As is often the case in invention, the starting point for his work was a casual, impromptu personal experiment that seemed trivial at first, but took on great significance as the research progressed.
The ad hoc experiment consisted simply of nothing more than rolling a bare foot outward on the ground while standing still and upright. In this position the bare foot was perfectly stable, even while supporting half or even a full body weight, with a wide base at the heel (see barefoot picture below).
The stability of the barefoot was a surprise. What stood out, so to speak, was that the same foot, when shod with conventional footwear, is highly unstable in same tilted outward position. With shoes, at first you teeter on the angular edge of the shoe sole and then your foot rolls uncontrollably to the outside (see shoe picture below).
With a little research it turned out that nearly all ankle sprains occur in this tilted out position. Such inversion ankle sprains are by far the most common sports injury and also the most frequent cause of hospital emergency room visits.

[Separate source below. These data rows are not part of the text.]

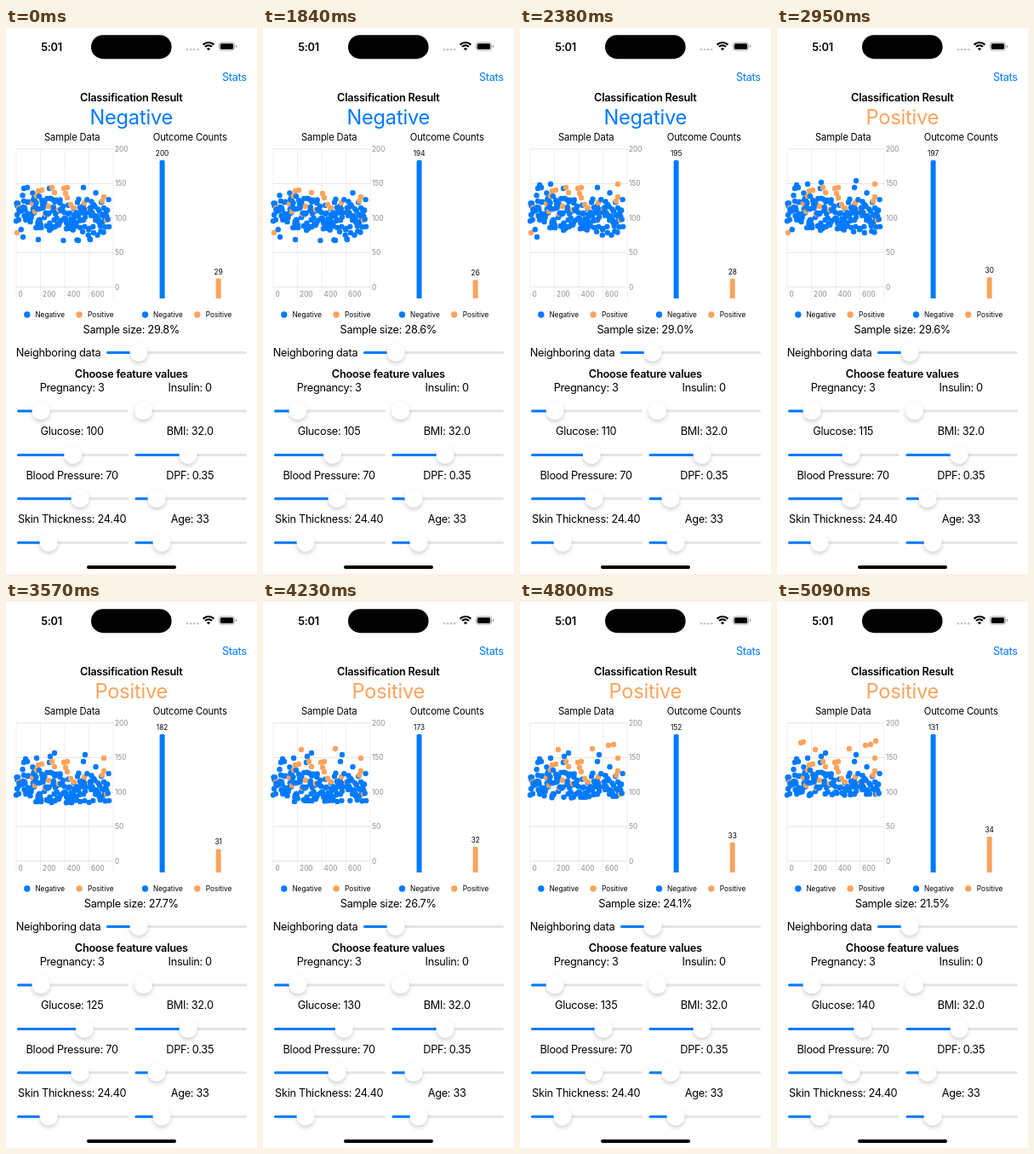
An HTML page that plays this animation: 295 by 640 pixels, repeating every 7160 ms.

```html
<!DOCTYPE html>
<html lang="en">
<head>
<meta charset="utf-8">
<style>
  html, body { margin: 0; width: 100%; height: 100%; overflow: hidden; background: #fff; }
  svg { display: block; width: 295px; height: 640px; font-family: Inter, Roboto, sans-serif; }
  text { dominant-baseline: alphabetic; }
  .body { font-size: 12.75px; letter-spacing: -.3px; }
  .bold { font-size: 12.75px; font-weight: 600; letter-spacing: -.25px; }
  .sub { font-size: 11.25px; letter-spacing: -.17px; }
  .tiny { font-size: 8.25px; }
  .big { font-size: 23.6px; letter-spacing: -.2px; }
</style>
</head>
<body>
<svg id="stage" viewBox="0 0 295 640">
  <defs>
    <filter id="shadow" x="-60%" y="-60%" width="220%" height="240%">
      <feDropShadow dx="0" dy="2.6" stdDeviation="2.6" flood-opacity=".2"/>
    </filter>
  </defs>
</svg>
<script>
const BLUE = '#007aff', ORANGE = '#fca45d', TRACK = '#e4e4e6', GRAY = '#8a8a8e';
const LOOP = 7160;
const MIDDLE = 147.3, LEFT = 77.7, RIGHT = 216.2;

// start time, glucose, positive result, outcome counts, visible band of the plot
const STEPS = [
  [0, 100, false, 200, 29, 186, 249.5],
  [1840, 105, false, 194, 26, 190, 249.5],
  [2380, 110, false, 195, 28, 183, 245],
  [2950, 115, true, 197, 30, 178, 242],
  [3270, 120, false, 190, 30, 176, 239],
  [3570, 125, true, 182, 31, 174, 236],
  [4230, 130, true, 173, 32, 171, 234],
  [4800, 135, true, 152, 33, 167, 230],
  [5090, 140, true, 131, 34, 162, 227]
];
const DATASET = 768;

const stage = document.getElementById('stage');

function add(tag, attrs) {
  const node = document.createElementNS('http://www.w3.org/2000/svg', tag);
  for (const key in attrs) node.setAttribute(key, attrs[key]);
  return stage.appendChild(node);
}
function label(str, x, y, cls, anchor = 'middle', fill = '#000') {
  const node = add('text', { x, y, class: cls, 'text-anchor': anchor, fill });
  node.textContent = str;
  return node;
}
const rect = (x, y, width, height, rx, fill) => add('rect', { x, y, width, height, rx, fill });
const dot = (cx, cy, r, fill) => add('circle', { cx, cy, r, fill });

function slider(left, right, y, thumbX) {
  rect(left, y - 1.5, right - left, 3, 1.5, TRACK);
  const fill = rect(left, y - 1.5, 0, 3, 1.5, BLUE);
  const thumb = dot(0, y - .4, 10.5, '#fff');
  thumb.setAttribute('filter', 'url(#shadow)');
  const move = x => {
    fill.setAttribute('width', x - left);
    thumb.setAttribute('cx', x);
  };
  move(thumbX);
  return move;
}

function statusBar() {
  label('5:01', 53.6, 26.5, 'bold');
  rect(100, 8.2, 94.6, 28, 14, '#000');
  for (let i = 0; i < 4; i++) dot(213 + i * 4.1, 25.2, 1.3, '#c4c4c6');
  for (const r of [9, 5.6]) {
    const d = r * Math.SQRT1_2;
    add('path', {
      d: `M${238 - d} ${26 - d}A${r} ${r} 0 0 1 ${238 + d} ${26 - d}`,
      fill: 'none', stroke: '#000', 'stroke-width': 2.2
    });
  }
  add('path', { d: 'M238 26.6l-2.1-2.4a3 3 0 0 1 4.2 0z' });
  add('rect', { x: 250.5, y: 17, width: 18, height: 9.2, rx: 2.8, fill: 'none', stroke: '#9b9b9d', 'stroke-width': .9 });
  rect(251.8, 18.3, 15.4, 6.6, 1.6, '#000');
  rect(270, 20.1, 1.2, 3, .6, '#9b9b9d');
  rect(95, 630, 105, 4, 2, '#000');
}

function plotGrid() {
  const line = d => add('path', { d, stroke: '#dadade', 'stroke-width': .8, 'stroke-dasharray': '1.5 1.5' });
  for (let i = 0; i < 5; i++) {
    const y = 142 + i * 40.4, x = 12 + i * 28.5;
    add('path', { d: `M12 ${y}H126`, stroke: '#e0e0e3', 'stroke-width': .8 });
    line(`M${x} 142V317`);
    label(200 - i * 50, 128, y + 3, 'tiny', 'start', GRAY);
    if (i < 4) label(i * 200, x + 2.6, 314.5, 'tiny', 'start', GRAY);
  }
}

function samplePoints() {
  let seed = 29;
  const random = () => (seed = (seed * 16807) % 2147483647) / 2147483647;
  const tag = color => ([x, y]) => ({ x, y, color });
  const positives = [
    [54, 187], [57, 193], [38, 191], [36, 197], [68, 188], [72, 187], [70, 194], [72, 199],
    [34, 215], [13, 240], [115, 198], [113, 203], [92, 205], [118, 225], [15, 211], [50, 209],
    [62, 213], [80, 211], [98, 212], [31, 206], [46, 218], [76, 207], [42, 190], [115, 183],
    [45, 173], [85, 172], [28, 165], [31, 164], [104, 168], [110, 167], [116, 163]
  ].map(tag(ORANGE));
  const negatives = [
    [21, 188], [25, 187], [51, 188], [91, 187], [85, 249], [99, 248], [20, 245], [38, 248],
    [23, 184], [36, 183], [52, 181], [57, 177], [93, 179]
  ];
  for (let i = 0; i < 190; i++) {
    const spread = random() + random() + random() - 1.5;
    negatives.push([12 + 109.5 * (i * .618034 % 1), 221 + spread * 23]);
  }
  return negatives.map(tag(BLUE)).concat(positives).sort((a, b) => a.x - b.x);
}

function legend(x) {
  [['Negative', BLUE], ['Positive', ORANGE]].forEach(([name, color], i) => {
    dot(x + i * 61.3, 336, 3.7, color);
    label(name, x + 9.6 + i * 61.7, 339, 'tiny', 'start');
  });
}

function outcomeBar(x, color) {
  const bar = add('path', { fill: color });
  const count = label('', x + 3, 0, 'tiny');
  return (n, max) => {
    const top = 317 - 162 * n / max;
    bar.setAttribute('d', `M${x} 317V${top + 1.5}q0-1.5 1.5-1.5h3q1.5 0 1.5 1.5V317z`);
    count.setAttribute('y', top - 5);
    count.textContent = n;
  };
}

statusBar();
label('Stats', 282.8, 61.5, 'body', 'end', BLUE);
label('Classification Result', MIDDLE, 85.5, 'bold');
const result = label('', MIDDLE, 112.6, 'big');
label('Sample Data', LEFT, 131.7, 'sub');
label('Outcome Counts', RIGHT, 131.7, 'sub');

plotGrid();
const points = samplePoints();
for (const p of points) p.node = dot(p.x, p.y, 3.2, p.color);
legend(24.8);
legend(163.5);
const negativeBar = outcomeBar(180.6, BLUE);
const positiveBar = outcomeBar(246.7, ORANGE);

const sampleSize = label('', MIDDLE, 358, 'body');
label('Neighboring data', 11.8, 385, 'body', 'start');
slider(118, 283, 380.5, 156);
label('Choose feature values', MIDDLE, 409.5, 'bold');

const features = [
  ['Pregnancy: 3', 41, 'Insulin: 0', 161.5],
  ['', 78.5, 'BMI: 32.0', 214],
  ['Blood Pressure: 70', 87, 'DPF: 0.35', 177],
  ['Skin Thickness: 24.40', 50, 'Age: 33', 183]
].map(([left, leftX, right, rightX], i) => {
  const y = 426 + i * 51.4, trackY = 449 + i * 51.4;
  const text = label(left, LEFT, y, 'body');
  label(right, RIGHT, y, 'body');
  const move = slider(13, 144, trackY, leftX);
  slider(151.5, 283, trackY, rightX);
  return { text, move };
});
const glucoseRow = features[1];

let shown = null;
function draw(time) {
  const step = STEPS.filter(s => s[0] <= time).pop();
  if (step === shown) return;
  shown = step;
  const [, glucose, positive, negCount, posCount, top, bottom] = step;
  result.textContent = positive ? 'Positive' : 'Negative';
  result.setAttribute('fill', positive ? ORANGE : BLUE);
  negativeBar(negCount, negCount);
  positiveBar(posCount, negCount);
  sampleSize.textContent = `Sample size: ${((negCount + posCount) / DATASET * 100).toFixed(1)}%`;
  glucoseRow.text.textContent = `Glucose: ${glucose}`;
  glucoseRow.move(23.7 + glucose * .55);
  for (const p of points) {
    p.node.setAttribute('visibility', p.y >= top && p.y <= bottom ? 'visible' : 'hidden');
  }
}

const start = performance.now();
function tick() {
  draw((performance.now() - start) % LOOP);
  requestAnimationFrame(tick);
}
tick();
</script>
</body>
</html>
```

Besides these acute ankle injuries, chronic running injuries appeared to be related to rolling the foot in the opposite direction to the inside, a pronation motion of the foot that is excessive with conventional footwear.
With this information it appeared to Frampton that the lateral instability of conventional footwear was both inherent and a serious problem, and that the solution was to redesign the sole of footwear so as to preserve the natural stability of the barefoot. Basically, to be natural, he determined that the shoe sole had to be contoured to the curved shape of the human foot sole, not like a flat cookie-cutter section of the ground like conventional shoe soles.
The barefoot shoe sole design Frampton came up with has four essential elements: first, greater width, to match the wide load-bearing portions of the barefoot sole throughout its full range of motion, from maximum pronation to maximum supination; second, a rounded shape, to parallel the curved shape of the human foot; third, greater flexibility, to parallel the rounded human foot’s capacity to flatten easily under body weight; and fourth, uniform thickness in the frontal plane, so that the barefoot remains in a neutral position when it moves sideways on the shoe sole, just as if it were directly on the ground (see picture below).
So in early 1988 Frampton began what became a multiyear process to develop his new barefoot shoe sole design, while at the same time working full time with the Federal Government. The development process involved experimentation with various rudimentary shoe sole prototypes, particularly running shoes, first testing on himself and then with athletes, some of whom were world class runners.
He also began developing and filing patent applications, both in the U.S. and internationally. [Anatomic Research Inc. Patents] In addition, he met with the leading researchers in footwear biomechanics, both in the U.S. and abroad.
During this period Frampton was successful in attracting a considerable amount of print media and television attention, including a feature in THE WALL STREET JOURNAL. But even with the many resulting contacts, no license or manufacturing offers could be finalized into a reasonable commercial deal by the end of 1992.
At the beginning of 1993, Frampton focused primarily on developing a professionally made engineering prototype of his design for a court shoe, like a basketball or tennis shoe. That effort was both extremely expensive and time-consuming, but finally yielded a prototype (right foot only) that could be tested against existing footwear.
The testing was done professionally at a leading university biomechanics lab by a former director of research at Nike who was at that time consulting for adidas. The results were quite good for conventional tests, but were especially striking for an entirely new test that Frampton devised to highlight the entirely new level of performance made possible by his new barefoot shoe sole design.
In the test, student volunteers were instructed to jump while standing as high as they could and then land only on the prototype-shod foot while at the same time holding that foot tilted out in the inversion ankle spraining position.
With a conventional shoe sole, that is impossible to do without a severe lateral ankle sprain or break. Without even jumping, when only standing, severe ankle pain is experienced at only about a third of body weight (G).
In dramatic contrast, student volunteers equipped with the prototype barefoot shoe sole could jump high and land at G forces as high as 7 G’s with no ankle pain (as shown in the photographs below).
The test results led directly to a referral by the adidas consultant to the head of R&D at adidas. That led immediately to extensive licensing discussions that went on for almost an entire year. During that year Frampton also had some early stage licensing discussions with Nike.
In addition, he initiated a pre-production prototype development program as the next step to manufacturing and marketing the barefoot shoe sole design, in case licensing discussions with adidas and Nike were not successful.